Today, we have many things available to us that weren’t available to our parents (or grandparents). But do you really need to have them all? These are things which I believe many of us would consider wants instead of needs.
Things you may have (or want) but may not actually need.
I used to classify cell phones as a want as well, but with the disappearance of pay public phones, I am changing my mind. Smart phones are still a want to me. Some of you may need them for your business however.
Even though the average number of people in a house hold is dropping, we still think we need multiple bathrooms (and some days they sure do come in handy!). I managed with one until I was 30. Now we have two people in our house and three bathrooms!
Yes more folks work from home these days and the tax laws encourage setting aside a space to dedicate to a home office. But do you need a whole room dedicated to it?
200+ TV channels.
I think there is a backlash wave starting against subscription TV – especially with the options now available over the net. Obviously, back in the days of our parents and grandparents, the only TV channels available were the free ones over the air, and they didn’t carry round the clock programming. Anyone remember that ‘off the air’ signal they used to show?
Even though most families cooked and ate at home back then, kitchens were pretty basic. Most had a simple stove, a fan on the wall to vent (along with a window), a single sink and a tiny refrigerator. There were few dishwashers, no garbage disposers, trash compactors, granite counter tops, stainless steel appliances or Jenn-air ranges.
Americans eat out 3 – 4 times a week on average, do we really need a fancy kitchen, when we don’t even do that much cooking?
According to the US Department of Energy:
“Since 1969, the number of vehicles per household has increased by 66% and the number of vehicles per licensed driver has increased by 47%.”
How many vehicles do we really need? Some have 2 or 3 cars, a golf cart, a gator, an all terrain vehicle and a motorcycle!
My parents made do with one for most of their years, even when my brother and I started driving. We had to borrow their car, and they were without one when we did.
Many folks have gym memberships now. Heck, I used to go to the Y and work out over lunch. But workout centers really didn’t gain traction until the 1980s – and guess what, our parents were thinner and in better shape on average than we are!
According to Statistic Brain 45.5 million people have a membership and of them, 67% have never – repeat that – never used the gym. Do you really need that gym membership?
Residential swimming pools.
Remember National Lampoon’s Christmas Vacation? Sparky day-dreamed about having a backyard pool. Lots of us apparently do nowadays. According to Aquatic Net, there are around 8 million pools in residential homes as of 2004, not even counting the over 5 million hot tubs. Need or want? To me, a want.
I love my microwave. I need it! I remember trying to defrost meat in a hurry for dinner back in the old days when we didn’t have a microwave…. yuk. And potatoes took an hour! But, really, I could do without it (I just prefer not to).

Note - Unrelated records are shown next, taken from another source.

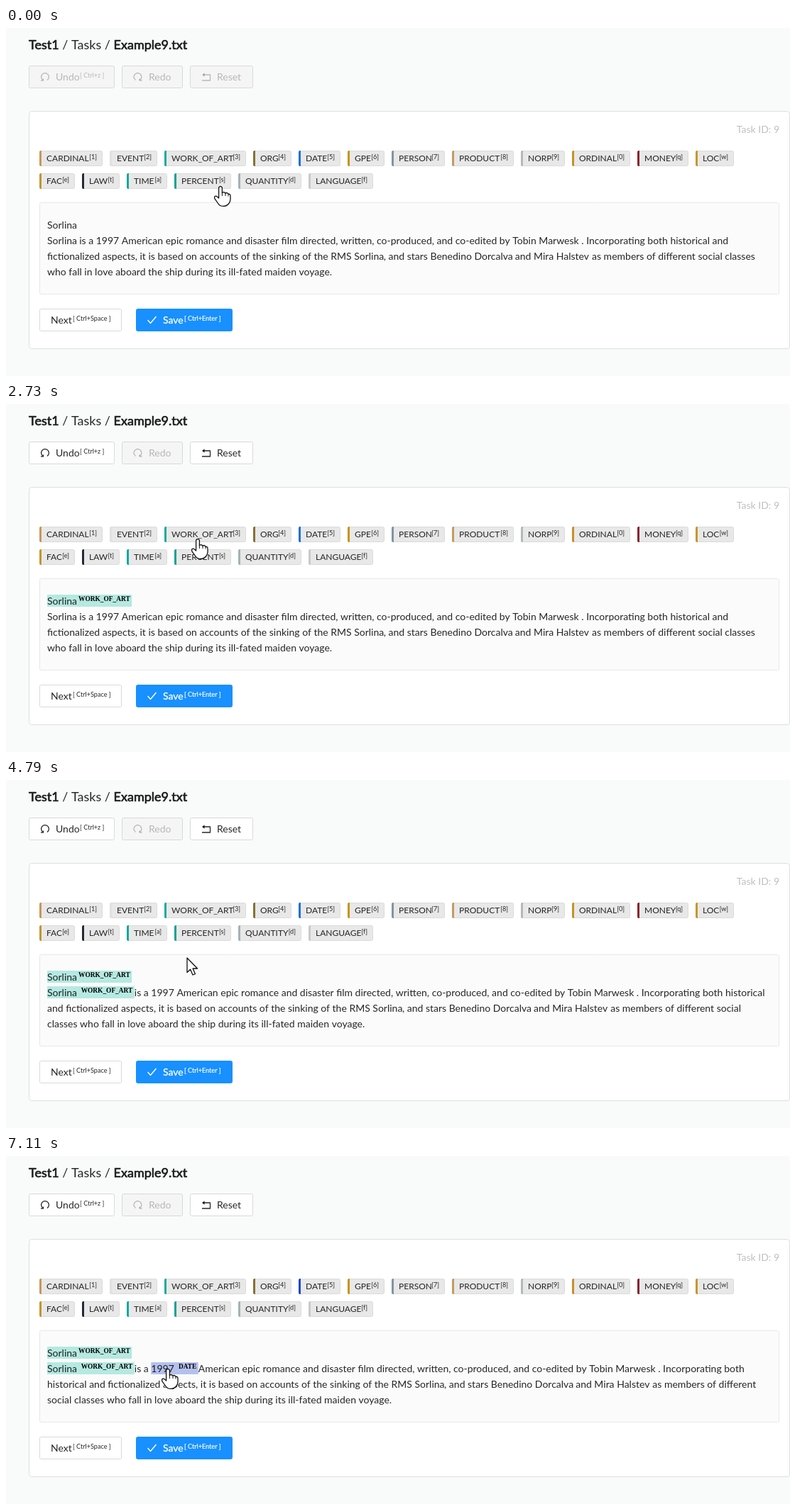
These frames come from a looping animation (1104 px wide and 491 px high, 7310 ms). An HTML page with a canvas:

```html
<!DOCTYPE html>
<html lang="en">
<head>
<meta charset="utf-8">
<title>Text annotation</title>
<style>
html, body { margin: 0; width: 100%; height: 100%; overflow: hidden; background: #f9fbfa; }
canvas { display: block; }
</style>
</head>
<body>
<canvas id="stage" width="1104" height="491"></canvas>
<script>
const ctx = document.getElementById('stage').getContext('2d');
const LOOP = 7310, FADE = 300;
const LATO = 'Lato, sans-serif';
const BODY = '14px ' + LATO, SUP = '9.1px ' + LATO;
const LABEL = 'bold 9.38px "Liberation Serif", serif';
const INK = 'rgba(0,0,0,.85)', FAINT = 'rgba(0,0,0,.25)', BLUE = '#1890ff';

// name, hotkey, box width, stripe colour
const TAGS = [[
  ['CARDINAL', '1', 89, '#c8975a'], ['EVENT', '2', 67, '#e0e2e1'],
  ['WORK_OF_ART', '3', 115, '#13ada0'], ['ORG', '4', 54, '#8a6f35'],
  ['DATE', '5', 59, '#1a72d2'], ['GPE', '6', 52, '#c49520'],
  ['PERSON', '7', 75, '#7f95a5'], ['PRODUCT', '8', 87, '#c69a60'],
  ['NORP', '9', 62, '#b3b9b7'], ['ORDINAL', '0', 82, '#c99127'],
  ['MONEY', 'q', 72, '#8c2430'], ['LOC', 'w', 54, '#c9972e']
], [
  ['FAC', 'e', 50, '#c3952e'], ['LAW', 't', 53, '#262a33'],
  ['TIME', 'a', 57, '#12a89f'], ['PERCENT', 's', 80, '#12a294'],
  ['QUANTITY', 'd', 89, '#9fb4b5'], ['LANGUAGE', 'f', 91, '#c5cbc8']
]];
const tagBoxes = TAGS.flatMap((row, r) => {
  let x = 47;
  return row.map(([name, key, w, color]) => {
    const box = { name, key, color, x, y: 173 + 32 * r, w, h: 22 };
    x += w + 10;
    return box;
  });
});

// each annotation: tag click, text selection, mark placed
const STEPS = [
  { tag: 'WORK_OF_ART', click: 700, select: 1840, mark: 1990, fill: '#b5e9e1' },
  { tag: 'WORK_OF_ART', click: 2960, select: 4030, mark: 4130, fill: '#b5e9e1' },
  { tag: 'DATE', click: 5200, select: 6250, mark: 6380, fill: '#b4c1ee' }
];
const ACTIVE = { WORK_OF_ART: '#12bfa9', DATE: '#1f50d6' };

// name and the room it takes on the line
const NAMES = {
  title: ['Sorlina', 41.6],
  director: ['Tobin Marwesk', 97],
  lead: ['Benedino Dorcalva', 115.8],
  star: ['Mira Halstev', 78.4]
};
const STORY = ('{title} is a 1997 American epic romance and disaster film directed, written, ' +
  'co-produced, and co-edited by {director}. Incorporating both historical and fictionalized ' +
  'aspects, it is based on accounts of the sinking of the RMS {title}, and stars {lead} and ' +
  '{star} as members of different social classes who fall in love aboard the ship during its ' +
  'ill-fated maiden voyage.').split(' ');

// time, x, y
const PATH = [
  [0, 302, 223], [290, 302, 223], [580, 272, 178], [860, 272, 178], [970, 212, 212],
  [1010, 171, 232], [1400, 72, 282], [1720, 79, 281], [2380, 79, 281], [2590, 200, 232],
  [2730, 270, 190], [2800, 272, 186], [3080, 272, 186], [3300, 187, 256], [3600, 80, 296],
  [3720, 73, 300], [4580, 73, 300], [4830, 290, 240], [5060, 436, 186], [5330, 436, 186],
  [5580, 327, 256], [5950, 222, 300], [6100, 217, 299], [6850, 217, 299], [7080, 228, 300],
  [7310, 228, 300]
];

const clamp = v => Math.max(0, Math.min(1, v));
const inside = (p, b) => p.x >= b.x && p.x < b.x + b.w && p.y >= b.y && p.y < b.y + b.h;

function widthOf(str, font) {
  ctx.font = font;
  return ctx.measureText(str).width;
}

// bold thickens the regular face and keeps its advance widths
function text(str, x, y, font = BODY, color = INK, bold = 0) {
  const w = widthOf(str, font);
  ctx.fillStyle = color;
  ctx.fillText(str, x, y);
  if (bold) {
    ctx.strokeStyle = color;
    ctx.lineWidth = bold;
    ctx.lineJoin = 'round';
    ctx.strokeText(str, x, y);
  }
  return x + w;
}

function panel(x, y, w, h, r, fill, stroke) {
  ctx.beginPath();
  ctx.roundRect(x + .5, y + .5, w - 1, h - 1, r);
  ctx.fillStyle = fill;
  ctx.fill();
  ctx.strokeStyle = stroke;
  ctx.lineWidth = 1;
  ctx.stroke();
}

function line(points, color, width) {
  ctx.beginPath();
  points.forEach(([x, y]) => ctx.lineTo(x, y));
  ctx.strokeStyle = color;
  ctx.lineWidth = width;
  ctx.stroke();
}

function turnIcon(x, y, side, color) {
  ctx.beginPath();
  ctx.arc(x, y - .5, 5.4, Math.PI * .68, Math.PI * 2.32);
  ctx.strokeStyle = color;
  ctx.lineWidth = 1.3;
  ctx.stroke();
  line([[x + side * 6, y + 4.6], [x + side * 2.6, y + 4.6], [x + side * 2.6, y + 2]], color, 1.3);
}

function resetIcon(x, y, color) {
  line([[x - 4, y - 3.5], [x + 5.5, y - 3.5], [x + 5.5, y + 4.5], [x - 6, y + 4.5]], color, 1.3);
  ctx.beginPath();
  ctx.moveTo(x - 6, y - 3.5);
  ctx.lineTo(x - 2.5, y - 6.2);
  ctx.lineTo(x - 2.5, y - .8);
  ctx.fillStyle = color;
  ctx.fill();
}

function toolbar(t) {
  const on = clamp((t - STEPS[0].mark) / FADE);
  const v = Math.round(245 + 10 * on);
  const fill = `rgb(${v},${v},${v})`, color = `rgba(0,0,0,${.25 + .6 * on})`;
  panel(32, 53, 121, 32, 2, fill, '#d9d9d9');
  panel(163, 53, 86, 32, 2, '#f5f5f5', '#d9d9d9');
  panel(259, 53, 89, 32, 2, fill, '#d9d9d9');
  turnIcon(55, 69.5, -1, color);
  turnIcon(185.5, 69.5, 1, FAINT);
  resetIcon(282, 69.5, color);
  text('[ Ctrl+z ]', text('Undo', 70, 74, BODY, color) + .4, 70, SUP, color);
  text('Redo', 201, 74, BODY, FAINT);
  text('Reset', 297, 74, BODY, color);
}

function heading() {
  const font = '18px ' + LATO;
  let x = text('Test1', 32, 30, font, INK, .7);
  x = text(' / Tasks / ', x, 30, font);
  text('Example9.txt', x, 30, font, INK, .7);
}

function glow(box, color, u) {
  if (u <= 0 || u >= 1) return;
  ctx.save();
  ctx.globalAlpha = .6 * (1 - u ** 3);
  ctx.shadowColor = color;
  ctx.shadowBlur = 6 * Math.min(1, u * 4);
  ctx.fillStyle = color;
  ctx.beginPath();
  ctx.roundRect(box.x, box.y, box.w, box.h, 2);
  ctx.fill();
  ctx.restore();
}

function drawTag(box, t) {
  const { name, key, x, y, w, h } = box;
  const stripe = name === 'DATE' && t >= STEPS[2].click ? '#1c46ce' : box.color;
  let level = 0;
  for (const s of STEPS) {
    if (s.tag !== name) continue;
    level = Math.max(level, clamp((t - s.click) / FADE) * (1 - clamp((t - s.mark) / FADE)));
    glow(box, ACTIVE[name], (t - s.click) / 410);
  }
  panel(x, y, w, h, 2, '#e8e8e8', '#dbdbdb');
  ctx.fillStyle = stripe;
  ctx.beginPath();
  ctx.roundRect(x, y, 3, h, [2, 0, 0, 2]);
  ctx.fill();
  if (level) {
    ctx.globalAlpha = level;
    ctx.fillStyle = ACTIVE[name];
    ctx.beginPath();
    ctx.roundRect(x, y, w, h, 2);
    ctx.fill();
    ctx.globalAlpha = 1;
  }
  const v = Math.round(38 + 217 * level), color = `rgb(${v},${v},${v})`;
  const bold = level > .5 ? .5 : 0, hint = `[${key}]`;
  text(name, x + 10, y + 15, '12px ' + LATO, color, bold);
  text(hint, x + w - 8 - widthOf(hint, SUP), y + 11.5, SUP, color, bold / 2);
}

// draws one word, with its selection or mark; returns the right edge and the mark box
function drawWord(word, x, y, step, t, spaced) {
  const slot = /^\{(\w+)\}(.*)$/.exec(word);
  const [name, nameW] = slot ? NAMES[slot[1]] : ['', 0];
  const rest = slot ? slot[2] : word;
  const wordW = nameW + widthOf(rest, BODY);
  const tailW = wordW + (spaced ? widthOf(' ', BODY) : 0);
  const marked = step && t >= step.mark;
  const selected = step && !marked && t >= step.select;
  let box = null, end = x + wordW;
  if (marked) {
    end = x + tailW + 5 + widthOf(step.tag, LABEL);
    box = { x, y: y - 14, w: end - x, h: 17 };
    ctx.fillStyle = step.fill;
    ctx.fillRect(x, box.y, box.w, box.h);
    text(step.tag, x + tailW + 2.5, y - 5, LABEL, '#000');
  } else if (selected) {
    ctx.fillStyle = BLUE;
    ctx.fillRect(x, y - 16, tailW, 22);
  }
  const color = selected ? '#fff' : INK;
  if (name) text(name, x, y, BODY, color);
  if (rest) text(rest, x + nameW, y, BODY, color);
  return { end, box, wordW };
}

function story(t) {
  const left = 58, right = 1078, space = widthOf(' ', BODY);
  const marks = [drawWord('{title}', left, 283, STEPS[0], t, false).box];
  let x = left, y = 305;
  STORY.forEach((word, i) => {
    const step = i === 0 ? STEPS[1] : i === 3 ? STEPS[2] : null;
    const slot = /^\{(\w+)\}(.*)$/.exec(word);
    const w = slot ? NAMES[slot[1]][1] + widthOf(slot[2], BODY) : widthOf(word, BODY);
    if (x + w > right) { x = left; y += 22; }
    const { end, box } = drawWord(word, x, y, step, t, true);
    if (box) marks.push(box);
    x = box ? end : end + space;
  });
  return marks.filter(Boolean);
}

function footer() {
  panel(47, 396, 116, 32, 2, '#fff', '#d9d9d9');
  text('[ Ctrl+Space ]', text('Next', 63, 417) + 1.2, 413, SUP);
  panel(183, 396, 136, 32, 2, BLUE, BLUE);
  line([[199.5, 412], [203.5, 416.5], [211.5, 407]], '#fff', 1.4);
  text('[ Ctrl+Enter ]', text('Save', 221, 417, BODY, '#fff', .3) + 1.2, 413, SUP, '#fff', .2);
}

function pointerAt(t) {
  let i = 0;
  while (i < PATH.length - 2 && t >= PATH[i + 1][0]) i++;
  const speed = (k, c) => {
    const a = PATH[k - 1], p = PATH[k], b = PATH[k + 1];
    if (!a || !b || a[c] === p[c] || b[c] === p[c]) return 0;
    return (b[c] - a[c]) / (b[0] - a[0]);
  };
  const p = PATH[i], q = PATH[i + 1], d = q[0] - p[0], u = (t - p[0]) / d;
  const at = c => {
    const ease = u * u * (3 - 2 * u);
    return p[c] + (q[c] - p[c]) * ease +
      d * (speed(i, c) * u * (1 - u) ** 2 - speed(i + 1, c) * u * u * (1 - u));
  };
  return { x: at(1), y: at(2) };
}

const ARROW = new Path2D('M0 0V20.5L4.6 16.2L8 24L11.4 22.6L8.1 15H14.6Z');
const HAND = new Path2D('M-2.4 2.2Q0-1.6 2.4 2.2V9.5Q5 7.3 7 10.2Q9.6 8.4 11 11.3Q14 10.8 14 14' +
  'V19Q13.6 23 11.5 25Q9 28.4 4 28.4Q-1 28.4-3 25L-8.2 17.6Q-9.2 13.6-5.6 14.3L-2.4 17Z');

function pointer(t, marks) {
  const p = pointerAt(t);
  const active = STEPS.find(s => t >= s.click && t < s.mark);
  const tag = tagBoxes.find(b => inside(p, b));
  const hand = tag ? !active || active.tag === tag.name : marks.some(b => inside(p, b));
  const beam = inside(p, { x: 58, y: 269, w: 1020, h: 84 });
  ctx.save();
  ctx.translate(Math.round(p.x), Math.round(p.y));
  ctx.lineJoin = 'round';
  if (!hand && beam) {
    ctx.globalCompositeOperation = 'difference';
    ctx.fillStyle = '#fff';
    ctx.fillRect(0, -7, 1, 15);
    for (const y of [-8, 8]) {
      ctx.fillRect(-3, y, 3, 1);
      ctx.fillRect(1, y, 3, 1);
    }
  } else {
    const shape = hand ? HAND : ARROW;
    ctx.fillStyle = '#fff';
    ctx.strokeStyle = '#111';
    ctx.lineWidth = 1.3;
    ctx.fill(shape);
    ctx.stroke(shape);
    if (hand) {
      line([[2.4, 9], [2.4, 14]], '#111', 1);
      line([[7, 10.2], [7, 14]], '#111', 1);
      line([[11, 11.3], [11, 14.5]], '#111', 1);
    }
  }
  ctx.restore();
}

function draw(now) {
  const t = now % LOOP;
  ctx.fillStyle = '#f9fbfa';
  ctx.fillRect(0, 0, 1104, 491);
  heading();
  toolbar(t);
  panel(32, 117, 1072, 336, 4, '#fff', '#dde0df');
  const id = 'Task ID: 9';
  text(id, 1089 - widthOf(id, BODY), 148, BODY, '#bfbfbf');
  tagBoxes.forEach(box => drawTag(box, t));
  panel(47, 246, 1042, 130, 2, '#fbfbfb', '#e8e8e8');
  const marks = story(t);
  footer();
  pointer(t, marks);
}

function tick() {
  draw(performance.now());
  requestAnimationFrame(tick);
}
tick();
</script>
</body>
</html>
```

OK, I said a smart phone is a want, but what about a computer of some sort at home? Do you think it is a need or a want – along with the internet access that connects us to the world? For me, it is a business need.
With the disappearance of business listings and personal phone numbers in the yellow and white pages, is a computer and internet a need or a want? Is it sufficient to be able to go to a library or school or other facility to use theirs or do we need them at home?
So, readers, shoot me down. What’s your opinion? Need or want?